The Nissan NV range of vans may look unorthodox – a half-breed visually between a truck and a van, rather than the snub-nosed alternatives’ traditional styling. The NV range is made available with a choice of regular and high-roof variants, and three payload variations (1500/2500/3500) for a world of versatility. With two available engines, the NV offers a high towing capacity too, and the passenger van can be ordered with any number of up to 12 seats in a range of versatile configurations. In a segment where the Mercedes-Benz Sprinter and Ford Transit exist, the loosely Nissan Titan based van offers a compelling alternative.
With a truck-like hood housing the engine, the front of the cabin is more spacious in the NV than competitor vans. The front of the cabin offers as standard, 4-way manual seats, air conditioning, and durable cloth and vinyl upholstery, along with storage bins under the driver’s seat. Forward visibility is ample thanks to the large upright windscreen but rearward visibility is dismal, even with optional rear windows; though a reverse camera is available.
The cargo van offers 323 cubic feet worth of cargo volume with the standard roof (the only available roof on the 1500), with the high roof increasing volume to 487 cubic feet. The space is accessible by double rear doors and sliding side doors. However all the key competitors offer a longer wheelbase as an option – the NV doesn’t, compromising its carrying capacity compared to rivals.
Like most competitors in this class – with the exception of the Transit – unladen the ride quality is bouncy and skittish – thank the live rear axle and leaf spring suspension for that, as well as the body-on-frame chassis derived from the Titan underpinnings. The ride improves substantially when loaded, but is still short of the best in class. The hollow box that is the NV reacts as an echo chamber for road noise and debris hitting the underside – the lack of insulation making the Spartan ride a noisy one too.
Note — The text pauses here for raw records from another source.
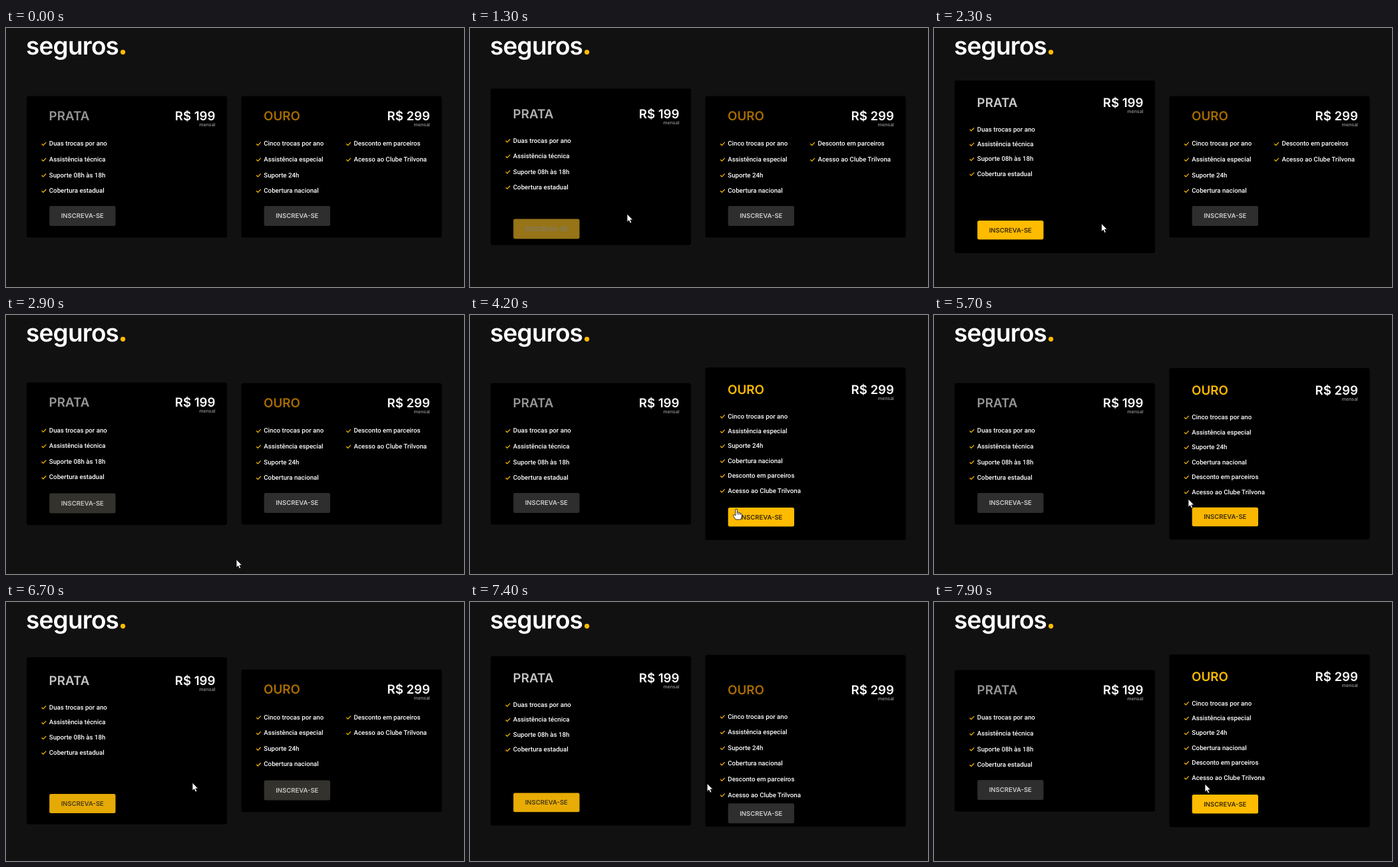
Write an HTML page that moves like this. It is 688 px wide and 390 px high and loops after 8 s.

```html
<!DOCTYPE html>
<html lang="pt-BR">
<head>
<meta charset="utf-8">
<title>Seguros</title>
<style>
  html, body { margin: 0; width: 100%; height: 100%; overflow: hidden; background: #111; }
  svg { display: block; width: 688px; height: 390px; }
  text { font-family: Inter, "Open Sans", sans-serif; font-weight: 600; text-rendering: geometricPrecision; }
  .heading { font-size: 37px; letter-spacing: -.8px; fill: #fff; }
  .title { font-size: 18.8px; }
  .price { font-size: 18.6px; fill: #fff; text-anchor: end; }
  .period { font-size: 7px; font-weight: 500; fill: #999; text-anchor: end; }
  .item { font: 500 9.7px Roboto, sans-serif; fill: #fff; }
  .check { fill: none; stroke: #fb0; stroke-width: 1.2; }
  .label { font-size: 9.5px; text-anchor: middle; }
</style>
</head>
<body>
<svg id="stage" viewBox="0 0 688 390">
  <text class="heading" x="30" y="39.7">seguros</text>
  <circle cx="175.6" cy="36.3" r="3.6" fill="#fb0"/>
</svg>
<script>
const LOOP = 8000, STEP = 100, FADE = 500, MID = 209;
const stage = document.getElementById('stage');

function add(parent, tag, attrs, content) {
  const el = document.createElementNS('http://www.w3.org/2000/svg', tag);
  set(el, attrs);
  if (content) el.textContent = content;
  parent.appendChild(el);
  return el;
}
function set(el, attrs) {
  for (const key in attrs) el.setAttribute(key, attrs[key]);
}
const clamp = v => Math.min(1, Math.max(0, v));
const smooth = v => { const u = clamp(v); return u * u * (3 - 2 * u); };
const lerp = (a, b, p) => a + (b - a) * p;
const mix = (a, b, p) => `rgb(${a.map((v, i) => Math.round(lerp(v, b[i], p)))})`;

const plans = [
  {
    x: 31, name: 'PRATA', price: 'R$ 199', dim: [150, 150, 150], lit: [204, 204, 204],
    items: ['Duas trocas por ano', 'Assistência técnica', 'Suporte 08h às 18h', 'Cobertura estadual'],
    hovers: [[1180, 2450], [6382, 7300]]
  },
  {
    x: 353.5, name: 'OURO', price: 'R$ 299', dim: [167, 107, 0], lit: [255, 187, 0],
    items: ['Cinco trocas por ano', 'Assistência especial', 'Suporte 24h', 'Cobertura nacional',
      'Desconto em parceiros', 'Acesso ao Clube Trilvona'],
    hovers: [[3400, 4600], [5285, 6250], [7400, 9000]]
  }
];

for (const plan of plans) {
  const g = add(stage, 'g', { transform: `translate(${plan.x} 0)` });
  plan.box = add(g, 'rect', { width: 301, rx: 3 });
  plan.title = add(g, 'text', { class: 'title', x: 33.6 }, plan.name);
  plan.cost = add(g, 'text', { class: 'price', x: 283.4 }, plan.price);
  plan.period = add(g, 'text', { class: 'period', x: 283.4 }, 'mensal');
  plan.rows = plan.items.map(text => {
    const row = add(g, 'g', {});
    add(row, 'path', { class: 'check', d: 'M22.6 .5l2.3 2.2 4.3-4.5' });
    add(row, 'text', { class: 'item', x: 33.8, y: 3.4 }, text);
    return row;
  });
  plan.button = add(g, 'rect', { x: 34.2, width: 99.3, rx: 2.5 });
  plan.label = add(g, 'text', { class: 'label', x: 83.8 }, 'INSCREVA-SE');
}

// time, x, y of the pointer tip
const path = [
  [800, 440, 372], [1300, 236, 280], [1600, 228, 276], [2200, 228, 276],
  [2700, 346, 368], [3100, 346, 368], [3600, 400, 292], [4200, 400, 292],
  [4700, 425, 345], [5000, 430, 353], [5200, 430, 353], [5500, 382, 277],
  [6100, 382, 277], [6700, 280, 272], [7100, 280, 272], [7600, 407, 274], [8000, 407, 274]
];
const ink = { fill: '#fff', stroke: '#000', 'stroke-width': .8, 'stroke-linejoin': 'round' };
const pointer = add(stage, 'g', {});
const arrow = add(pointer, 'path', { ...ink, d: 'M0 0V12.2L2.7 9.7 4.6 14 6.8 13 4.9 8.9H8.6Z' });
const hand = add(pointer, 'g', {});
add(hand, 'path', { ...ink,
  d: 'M-1.3 1Q0-.9 1.3 1V5.5Q2.8 4.5 3.7 6 5.2 5.2 6 6.7 8 6.2 8.3 8V11.5L6.8 16H-.8L-4.8 10.2Q-5-.2-1.3 10Z'
    .replace('-5-.2-1.3 10Z', '-4.3 7.6-1.3 10Z') });
add(hand, 'path', { d: 'M1.3 5.5V8.5M3.7 6V9M6 6.7V9.3', fill: 'none', stroke: '#000', 'stroke-width': .7 });

function hoverAt(plan, t) {
  let q = 0, on = false;
  for (const [start, end] of plan.hovers) {
    q = Math.max(q, smooth((t - start) / FADE) * (1 - smooth((t - end) / FADE)));
    on = on || (t >= start && t < end);
  }
  return { q, on };
}

function drawPlan(plan, t) {
  const { q, on } = hoverAt(plan, t);
  const title = -77 - 20 * q;
  const first = title + (on ? 40.2 : 42 - 1.8 * q);
  const gap = lerp(23.6, 22.4, q);
  const perColumn = on ? 6 : 4;
  const lastRow = first + gap * (Math.min(plan.items.length, perColumn) - 1);
  const button = on ? Math.max(93.2 + 2 * q, lastRow + 28) : 74 + 21 * q;
  const half = on ? Math.max(115.7 + 14.3 * q, button + 20) : 106.5 + 23.5 * q;
  const tint = on ? Math.pow(q, .36) : q;
  const height = lerp(30, 28.5, q);

  set(plan.box, { y: MID - half, height: half * 2 });
  set(plan.title, { y: MID + title + 6.9, fill: mix(plan.dim, plan.lit, tint) });
  set(plan.cost, { y: MID + title + 6.9 });
  set(plan.period, { y: MID + title + 15.6 });
  plan.rows.forEach((row, i) => {
    const x = 135.2 * Math.floor(i / perColumn);
    set(row, { transform: `translate(${x} ${MID + first + gap * (i % perColumn)})` });
  });
  set(plan.button, { y: MID + button - height / 2, height, fill: mix([46, 46, 46], [255, 187, 0], tint) });
  set(plan.label, { y: MID + button + 3.4, fill: mix([204, 204, 204], [56, 41, 0], tint) });
}

function drawPointer(t) {
  pointer.style.display = t < path[0][0] ? 'none' : '';
  const i = Math.max(1, path.findIndex(p => p[0] > t));
  const [t0, x0, y0] = path[i - 1], [t1, x1, y1] = path[i];
  const p = clamp((t - t0) / (t1 - t0));
  const x = lerp(x0, x1, p), y = lerp(y0, y1, p);
  const overButton = x > 388 && x < 487 && y > 290 && y < 318;
  arrow.style.display = overButton ? 'none' : '';
  hand.style.display = overButton ? '' : 'none';
  set(pointer, { transform: `translate(${x} ${y})` });
}

const begin = performance.now();
function frame() {
  const elapsed = Math.max(0, performance.now() - begin) % LOOP;
  const t = Math.floor(elapsed / STEP) * STEP;
  plans.forEach(plan => drawPlan(plan, t));
  drawPointer(t);
  requestAnimationFrame(frame);
}
frame();
</script>
</body>
</html>
```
The steering is light, but incredibly slow, needing far too many adjustments to the steering just to maintain a straight line. The truck-based van that is the NV is big and cumbersome, and lacks responsiveness to make it nimble in tight situations. Where the Ford Transit feels nearly car-like, this feels like piloting a cargo ship by comparison.
The NV1500 and NV2500 both arrive as standard with a 4.0-liter V6 producing 261 horsepower and 281 lb-ft of torque, with a rated tow capacity of 6 900 pounds. The NV2500 can be equipped with a 5.6-liter V8, standard on the NV3500, developing 375hp and 387 lb-ft, with a rated tow capacity of up to 9 500 pounds and a payload capacity close on 4000. The 1500 and 2500 feature standard 5-speed automatic gearboxes, with the 2500 optionally equipped with the 3500’s standard 7-speed automatic. All models are rear-wheel driven.
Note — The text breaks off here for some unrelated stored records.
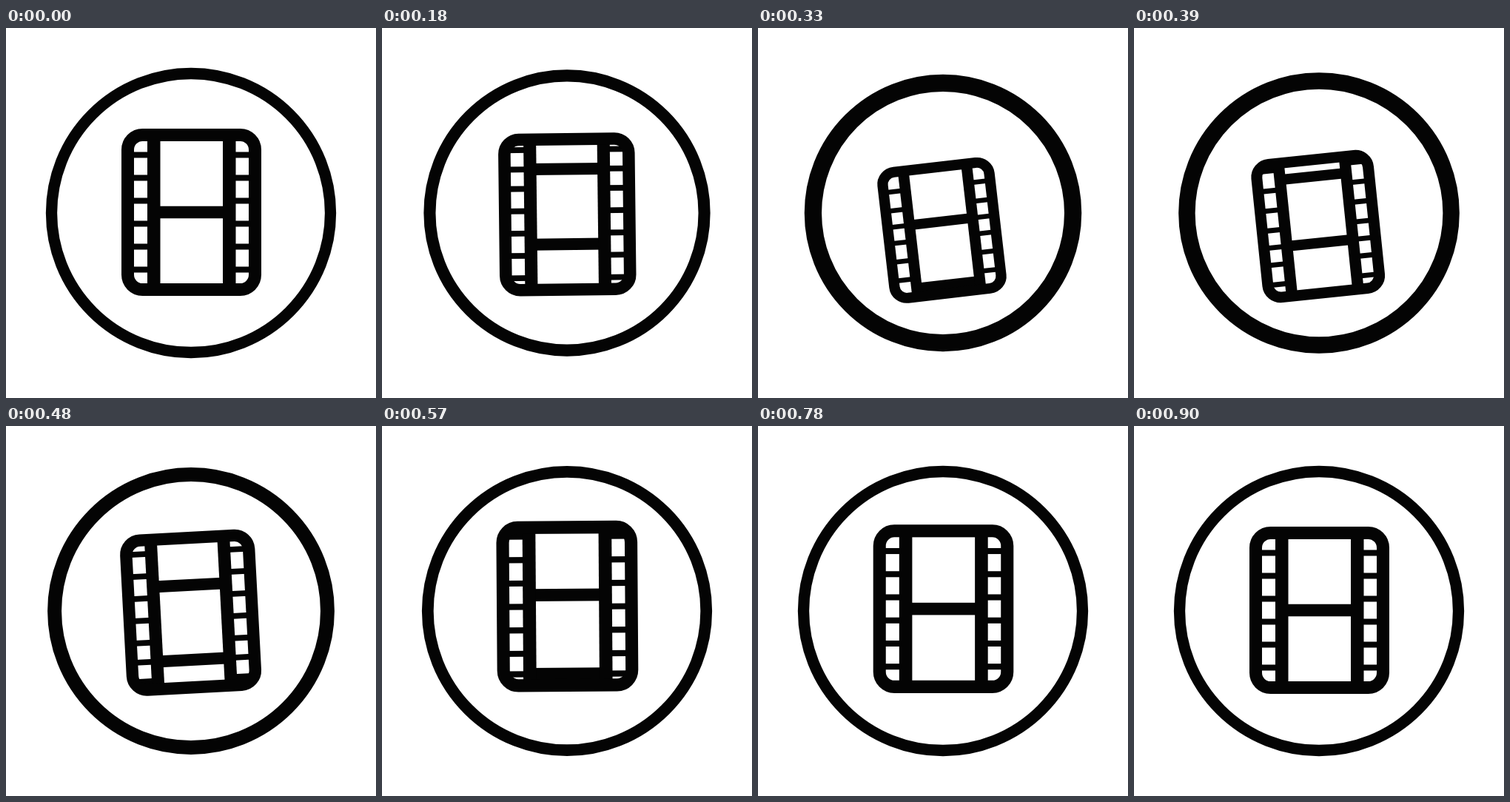
These frames come from a looping animation (500x500 px, 1.08 s). An HTML page with a canvas:

```html
<!DOCTYPE html>
<html lang="en">
<head>
<meta charset="utf-8">
<title>Film strip icon</title>
<style>
  html, body { margin: 0; width: 100%; height: 100%; overflow: hidden; background: #fff; }
  canvas { display: block; width: 100%; height: 100%; }
</style>
</head>
<body>
<canvas id="stage" width="500" height="500"></canvas>
<script>
const ctx = document.getElementById('stage').getContext('2d');
const INK = '#040404';
const STEP = 30, STEPS = 36, START = 4.7;
const W = 172, H = 209, TICK_GAP = 31;

const clamp = u => Math.min(1, Math.max(0, u));
const ease = u => (1 - Math.cos(Math.PI * clamp(u))) / 2;

// Rises from 0 to 1 at peak and falls back to 0 at end.
function pulse(k, start, peak, end) {
  return k < peak ? ease((k - start) / (peak - start)) : ease((end - k) / (end - peak));
}

// Two panels pass by: a sudden start, then a long slow-down.
function rollAt(k) {
  const s = Math.cbrt(clamp((k - 5.86) / 18.9));
  return 2 * H * (s * s * (3 - 2 * s) - 1);
}

function line(x, y, w, h) {
  ctx.fillRect(x, y - h / 2, w, h);
}

function ticks(y) {
  line(-W / 2, y, 36, 8);
  line(W / 2 - 36, y, 36, 8);
}

function drawPanel(y) {
  line(-51, y, 102, 16.5);
  line(-51, y + H / 2, 102, 16.5);
  for (let i = -2.5; i < 3; i++) ticks(y + i * TICK_GAP);
  ticks(y + H / 2);
}

function drawFilm(roll) {
  ctx.beginPath();
  ctx.roundRect(-W / 2, -H / 2, W, H, 20);
  ctx.save();
  ctx.clip();
  for (let y = roll % H - H; y <= H; y += H) drawPanel(y);
  for (const x of [-59.5, 42.5]) line(x, 0, 17.5, H);
  ctx.restore();
  ctx.lineWidth = 17;
  ctx.stroke();
}

function draw(k) {
  const moving = k > 5;
  const dip = moving ? pulse(k, START, 9, 20) : 0;
  const squash = moving ? pulse(k, START, 9.9, 19) : 0;
  const drop = moving ? pulse(k, START, 10.6, 18.8) : 0;
  const swing = moving ? pulse(k, START, 11, 20.5) : 0;
  const rebound = pulse(k, 11, 20, 30);

  ctx.fillStyle = '#fff';
  ctx.fillRect(0, 0, 500, 500);
  ctx.fillStyle = ctx.strokeStyle = INK;

  ctx.beginPath();
  ctx.arc(250, 250, 188.5 - 14 * dip, 0, Math.PI * 2);
  ctx.lineWidth = 15.3 + 8 * swing;
  ctx.stroke();

  ctx.save();
  ctx.translate(250.5 - 2 * swing, 249 + 24.5 * drop - 5.5 * rebound);
  ctx.rotate(-6.6 * swing * Math.PI / 180);
  ctx.scale(1 - 0.163 * squash + 0.009 * rebound, 1 - 0.188 * squash + 0.022 * rebound);
  drawFilm(rollAt(k));
  ctx.restore();
}

const begin = performance.now();
function tick() {
  draw(Math.floor((performance.now() - begin) / STEP) % STEPS);
  requestAnimationFrame(tick);
}
tick();
</script>
</body>
</html>
```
All models except the 1500 arrive in one of three trims, S, SV, and SL – the NV1500 only in the first two. The S gets air conditioning, 36 cargo mounting points for shelving, and bare metal cargo panels. The SV models get optional navigation with a 5.8-inch touch screen and Bluetooth hands free system, as well as standard, hardboard cargo panels, remote keyless entry, and cruise control. The top-spec SL equips an 8-way power adjustable driver’s seat, and an alarm. Safety features include an available rear-view camera, stability control, and ABS on two wheels only.
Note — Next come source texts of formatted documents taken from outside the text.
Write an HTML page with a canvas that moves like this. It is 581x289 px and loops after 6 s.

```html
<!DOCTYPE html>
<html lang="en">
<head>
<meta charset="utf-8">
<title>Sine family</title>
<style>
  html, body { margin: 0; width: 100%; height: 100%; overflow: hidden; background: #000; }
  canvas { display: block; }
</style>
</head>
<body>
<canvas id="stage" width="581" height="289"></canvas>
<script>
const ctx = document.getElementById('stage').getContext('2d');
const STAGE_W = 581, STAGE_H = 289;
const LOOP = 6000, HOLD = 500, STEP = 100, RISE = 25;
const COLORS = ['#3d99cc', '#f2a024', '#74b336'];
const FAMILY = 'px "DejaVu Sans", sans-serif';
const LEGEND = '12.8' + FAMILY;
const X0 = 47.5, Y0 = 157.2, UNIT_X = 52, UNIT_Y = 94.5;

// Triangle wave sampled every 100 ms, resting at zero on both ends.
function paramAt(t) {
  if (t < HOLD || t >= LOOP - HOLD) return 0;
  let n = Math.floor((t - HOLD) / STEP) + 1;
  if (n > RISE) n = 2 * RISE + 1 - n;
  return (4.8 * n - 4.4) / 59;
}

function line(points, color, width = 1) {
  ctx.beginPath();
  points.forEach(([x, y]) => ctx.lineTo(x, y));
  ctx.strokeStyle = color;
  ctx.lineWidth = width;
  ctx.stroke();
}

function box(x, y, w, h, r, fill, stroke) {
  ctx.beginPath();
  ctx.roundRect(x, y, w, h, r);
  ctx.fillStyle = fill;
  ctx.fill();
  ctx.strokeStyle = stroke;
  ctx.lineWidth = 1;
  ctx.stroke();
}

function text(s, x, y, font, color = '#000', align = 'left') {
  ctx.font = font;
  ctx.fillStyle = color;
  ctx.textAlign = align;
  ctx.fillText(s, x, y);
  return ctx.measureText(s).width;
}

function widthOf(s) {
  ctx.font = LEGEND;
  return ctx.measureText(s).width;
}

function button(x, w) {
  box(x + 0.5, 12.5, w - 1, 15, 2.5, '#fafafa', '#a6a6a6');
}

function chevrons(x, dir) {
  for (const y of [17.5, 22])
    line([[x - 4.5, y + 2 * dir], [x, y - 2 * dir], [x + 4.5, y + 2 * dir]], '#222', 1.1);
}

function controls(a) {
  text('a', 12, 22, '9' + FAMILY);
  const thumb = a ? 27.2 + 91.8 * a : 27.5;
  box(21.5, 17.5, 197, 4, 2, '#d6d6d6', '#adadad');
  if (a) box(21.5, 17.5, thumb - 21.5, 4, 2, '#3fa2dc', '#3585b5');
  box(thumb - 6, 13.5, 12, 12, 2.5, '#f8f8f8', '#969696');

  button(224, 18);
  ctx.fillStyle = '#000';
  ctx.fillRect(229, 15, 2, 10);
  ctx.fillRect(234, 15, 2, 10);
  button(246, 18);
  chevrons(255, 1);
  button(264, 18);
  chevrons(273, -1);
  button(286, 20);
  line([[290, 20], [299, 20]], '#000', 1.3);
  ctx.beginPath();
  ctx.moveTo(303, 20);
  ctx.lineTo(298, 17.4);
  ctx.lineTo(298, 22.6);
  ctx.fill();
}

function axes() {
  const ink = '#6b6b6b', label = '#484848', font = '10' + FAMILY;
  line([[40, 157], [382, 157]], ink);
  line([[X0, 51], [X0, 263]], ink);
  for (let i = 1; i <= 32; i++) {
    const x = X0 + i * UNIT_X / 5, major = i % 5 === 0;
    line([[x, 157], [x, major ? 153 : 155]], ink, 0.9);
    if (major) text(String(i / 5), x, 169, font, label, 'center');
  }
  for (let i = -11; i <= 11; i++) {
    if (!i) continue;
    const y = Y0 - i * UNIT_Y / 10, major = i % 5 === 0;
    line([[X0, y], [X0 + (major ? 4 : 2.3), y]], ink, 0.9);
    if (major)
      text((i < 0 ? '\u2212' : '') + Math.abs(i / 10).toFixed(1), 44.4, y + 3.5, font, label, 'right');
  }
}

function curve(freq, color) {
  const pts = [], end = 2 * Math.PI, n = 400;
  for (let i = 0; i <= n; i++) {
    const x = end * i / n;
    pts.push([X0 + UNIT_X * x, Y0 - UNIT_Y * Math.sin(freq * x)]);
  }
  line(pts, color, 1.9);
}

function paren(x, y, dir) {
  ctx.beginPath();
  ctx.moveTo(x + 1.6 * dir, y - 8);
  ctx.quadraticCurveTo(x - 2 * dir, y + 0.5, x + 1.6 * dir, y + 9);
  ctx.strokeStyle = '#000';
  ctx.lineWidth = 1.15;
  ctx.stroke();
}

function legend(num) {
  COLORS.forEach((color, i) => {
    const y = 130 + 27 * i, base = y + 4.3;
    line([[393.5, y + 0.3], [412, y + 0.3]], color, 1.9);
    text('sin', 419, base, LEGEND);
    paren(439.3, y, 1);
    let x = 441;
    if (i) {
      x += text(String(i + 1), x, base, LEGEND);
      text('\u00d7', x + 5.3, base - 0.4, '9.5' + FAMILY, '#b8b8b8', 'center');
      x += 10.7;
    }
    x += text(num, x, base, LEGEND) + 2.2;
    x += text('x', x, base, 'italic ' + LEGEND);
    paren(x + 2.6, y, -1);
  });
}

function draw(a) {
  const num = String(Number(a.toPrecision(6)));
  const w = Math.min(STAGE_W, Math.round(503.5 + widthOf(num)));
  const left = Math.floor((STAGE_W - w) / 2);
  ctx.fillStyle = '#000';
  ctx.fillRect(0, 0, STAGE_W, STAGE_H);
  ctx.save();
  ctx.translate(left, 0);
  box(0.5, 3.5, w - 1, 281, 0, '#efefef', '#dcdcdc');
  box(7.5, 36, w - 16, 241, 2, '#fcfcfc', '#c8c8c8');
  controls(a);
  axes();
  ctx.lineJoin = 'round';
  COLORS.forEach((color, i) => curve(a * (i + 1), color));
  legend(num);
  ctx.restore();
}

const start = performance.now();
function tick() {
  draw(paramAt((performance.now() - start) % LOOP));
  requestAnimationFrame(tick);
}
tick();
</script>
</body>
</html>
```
Without an extended wheelbase available, even the high-roof Nissan NV can’t afford the same cargo capacity as its rivals. But the driver’s cabin is more spacious than others and the big V8 available on the NV2500 and 3500 is worth a look if you’ll be towing big loads in addition to hauling cargo.